Prayer, Politics and Provision

I’m hard-pressed to find suitable words to explain last week’s occupation of the Capitol building. These events mark a difficult moment in American history, and stand to highlight the deep divisions among Americans yet uncovered.


Regardless of where you stand on the political spectrum, we can certainly all agree that what was witnessed does not unify our country, and certainly does not promote our Christian values which have also set us apart from the behaviors and actions of the world.


It would be simpler during moments of crisis like these for the faithful few to retreat from the chaos, all while justifying their escapism with convenient axioms; Christians are called to be set apart; We belong to a different Kingdom; This world is a stop along the way to our final destination.


Yet I believe that as Christians, it’s in moments like these that we are called to offer Biblical images and words that reveal deeper truths to those around us. Truths which highlight the brokenness of human institutions, their need for repentance, redemption and restoration.


I was reminded of this message over the weekend by a good friend who is also one of our elders and a spiritual leader in our church. She was able, in ways that many aren’t, to offer Biblical encouragement and a strong call for Christian witness in response to violence.


This theme of engagement in the world runs straight through scripture. In 2 Chronicles God commands His people to “pray and seek my face and turn from their wicked ways, I will hear from heaven and will forgive their sins and restore their land” (2 Chronicles 7:14).


Then in the New Testament, the Apostle Paul, writing to Timothy who was witnessing mass persecutions and executions during the Roman Emperor Nero’s genocide of Christians, calls on him to “pray this way for kings and all who are in authority so that we can live peaceful and quiet lives marked by godliness and dignity” (1 Timothy 2:2).


As so we too today follow this wisdom -- that we should pray for our leaders, whether we might happen to agree or disagree with them. We should pray for the collective repentance of those who have committed injustices. We should pray for their redemption and restoration.


And whilst we pray, we commit ourselves to the harder task of active engagement to bring unity to this nation. We bring as much good to our communities as we can because what we really want as Christians is to bring as close as possible our eternal home in heaven onto this temporary one on earth.

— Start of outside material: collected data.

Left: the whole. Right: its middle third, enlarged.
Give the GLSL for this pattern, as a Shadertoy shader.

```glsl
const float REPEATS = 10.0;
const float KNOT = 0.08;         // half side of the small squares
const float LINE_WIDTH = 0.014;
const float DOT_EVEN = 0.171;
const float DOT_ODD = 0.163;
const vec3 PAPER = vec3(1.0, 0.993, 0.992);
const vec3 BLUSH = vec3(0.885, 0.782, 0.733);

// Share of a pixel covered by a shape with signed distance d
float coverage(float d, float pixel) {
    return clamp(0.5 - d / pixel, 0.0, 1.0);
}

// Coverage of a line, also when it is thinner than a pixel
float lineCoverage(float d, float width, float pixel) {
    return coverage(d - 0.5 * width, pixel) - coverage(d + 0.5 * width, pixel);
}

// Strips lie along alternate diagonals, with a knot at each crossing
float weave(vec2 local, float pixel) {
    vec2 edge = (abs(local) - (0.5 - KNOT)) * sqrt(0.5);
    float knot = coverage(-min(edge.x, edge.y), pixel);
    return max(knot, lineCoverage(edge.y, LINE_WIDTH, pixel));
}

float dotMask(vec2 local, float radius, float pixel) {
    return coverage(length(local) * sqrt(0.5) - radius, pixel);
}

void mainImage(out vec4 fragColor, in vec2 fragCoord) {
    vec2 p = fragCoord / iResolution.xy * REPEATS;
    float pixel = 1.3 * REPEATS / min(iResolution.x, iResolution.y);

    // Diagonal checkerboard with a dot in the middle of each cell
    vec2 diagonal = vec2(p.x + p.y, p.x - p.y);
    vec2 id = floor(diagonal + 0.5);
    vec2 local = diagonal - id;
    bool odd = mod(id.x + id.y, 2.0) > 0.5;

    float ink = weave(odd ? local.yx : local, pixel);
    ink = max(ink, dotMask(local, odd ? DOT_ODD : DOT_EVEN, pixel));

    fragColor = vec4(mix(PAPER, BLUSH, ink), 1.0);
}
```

We engage with the wrongs we see around us so that more people might experience the true Kingdom and know it’s true King. We do not withdraw, but instead confront the chaos with words that heal, words that unite, that convict others of the need for repentance and that, like Amos says, bring to our nation “a mighty flood of justice, an endless river of righteous living” (Amos 5:24).